During this baking hot summer many of us, certainly within the Conservative group of councillors, are sitting through and participating in what is known as the Site Allocations Plan (Part 2), the planning examination before two planning inspectors on the Labour council’s proposals to build 70,000 houses in the planned period through to 2028.
For most people in Leeds this has all been a very confusing process.
The planning inspectors made it clear, however, at the opening of the inquiry, that they were looking at the council’s adopted plan proposals for 70,000 houses, a figure that the Conservative opposition on Leeds City Council have always believed to be over-inflated, unnecessarily damaging to the environment, and unsustainable.
We believe that is now well and truly borne out by all the evidence on population numbers, new jobs to be created, and any other statistic you care to name!
Finally, the council have agreed to review this core strategy, and are now proposing that a further inquiry is held, at a date yet to be determined, to examine a revised figure of 52,000.
This is despite the fact that the Government has now indicated that, through its methodology, the figure is nearer 43,000.
We are left with the ridiculous situation where we currently have an inquiry which will allocate sites for houses against a total of 70,000, the council administration have now belatedly asked for a formal review, with a revised figure of 52,000, and a figure from the Government which is different again.
The sad part of all this is that in 2014 when the Labour council adopted its core strategy of 70,000 houses, we moved an amendment calling for an immediate review to be instigated, and to run simultaneously with the site allocation process, so that when the figure was reduced we would not unnecessarily sacrifice greenbelt and green field land.
All opposition councillors voted in favour of our amendment. Four years later the council got round to it.
In the meantime a whole series of greenfield sites across the city have been lost, in my view unnecessarily, whilst affordable houses have not been delivered in the right places, on brownfield sites which need to be regenerated. Had the Labour administration moved with speed as we requested, to review their core planning strategy, we would not now be in the ridiculous position of having an inquiry allocating sites for 70,000 houses, when we ought to be allocating sites for somewhere between 42,000 and 52,000 houses.
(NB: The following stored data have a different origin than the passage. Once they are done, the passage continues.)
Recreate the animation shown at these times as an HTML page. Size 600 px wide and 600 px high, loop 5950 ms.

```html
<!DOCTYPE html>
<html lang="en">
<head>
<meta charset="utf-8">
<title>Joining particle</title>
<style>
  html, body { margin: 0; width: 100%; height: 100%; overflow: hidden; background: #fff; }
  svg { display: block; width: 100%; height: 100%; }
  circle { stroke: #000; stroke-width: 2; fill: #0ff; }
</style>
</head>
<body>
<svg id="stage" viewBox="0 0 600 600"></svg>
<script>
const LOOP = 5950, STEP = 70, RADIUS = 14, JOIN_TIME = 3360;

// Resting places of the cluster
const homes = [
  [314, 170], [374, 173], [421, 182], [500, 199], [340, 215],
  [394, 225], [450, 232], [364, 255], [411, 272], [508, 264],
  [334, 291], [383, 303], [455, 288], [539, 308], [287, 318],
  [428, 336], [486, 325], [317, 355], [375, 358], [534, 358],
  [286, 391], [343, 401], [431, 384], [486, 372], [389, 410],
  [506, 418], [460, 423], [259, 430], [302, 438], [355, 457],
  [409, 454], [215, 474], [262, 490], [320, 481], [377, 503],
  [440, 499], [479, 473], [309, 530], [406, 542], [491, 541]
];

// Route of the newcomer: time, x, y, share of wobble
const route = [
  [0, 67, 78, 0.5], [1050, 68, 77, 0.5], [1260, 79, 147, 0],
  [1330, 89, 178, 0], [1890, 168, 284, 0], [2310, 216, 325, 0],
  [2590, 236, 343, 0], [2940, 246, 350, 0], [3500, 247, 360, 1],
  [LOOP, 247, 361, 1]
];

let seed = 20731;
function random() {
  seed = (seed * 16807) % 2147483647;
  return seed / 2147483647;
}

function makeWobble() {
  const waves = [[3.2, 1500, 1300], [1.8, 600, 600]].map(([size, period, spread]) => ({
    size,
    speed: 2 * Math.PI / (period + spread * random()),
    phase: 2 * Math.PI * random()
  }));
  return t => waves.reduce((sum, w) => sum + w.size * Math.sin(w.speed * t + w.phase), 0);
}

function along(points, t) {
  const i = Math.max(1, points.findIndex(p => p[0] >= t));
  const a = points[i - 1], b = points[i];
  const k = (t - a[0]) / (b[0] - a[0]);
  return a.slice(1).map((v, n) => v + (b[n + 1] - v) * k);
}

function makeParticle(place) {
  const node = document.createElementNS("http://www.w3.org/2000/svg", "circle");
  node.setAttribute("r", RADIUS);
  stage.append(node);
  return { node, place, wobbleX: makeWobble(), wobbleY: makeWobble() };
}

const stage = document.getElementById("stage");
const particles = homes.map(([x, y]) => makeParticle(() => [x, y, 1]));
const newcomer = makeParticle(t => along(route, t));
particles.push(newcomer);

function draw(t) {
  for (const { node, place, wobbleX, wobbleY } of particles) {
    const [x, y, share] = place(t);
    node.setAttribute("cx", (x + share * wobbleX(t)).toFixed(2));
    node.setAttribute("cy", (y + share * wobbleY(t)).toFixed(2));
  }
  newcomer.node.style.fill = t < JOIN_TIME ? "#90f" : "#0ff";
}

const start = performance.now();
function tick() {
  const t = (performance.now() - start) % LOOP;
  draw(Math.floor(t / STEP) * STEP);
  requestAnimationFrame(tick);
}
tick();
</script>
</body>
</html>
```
Coun Andrew Carter is Conservative group leader at Leeds City Council.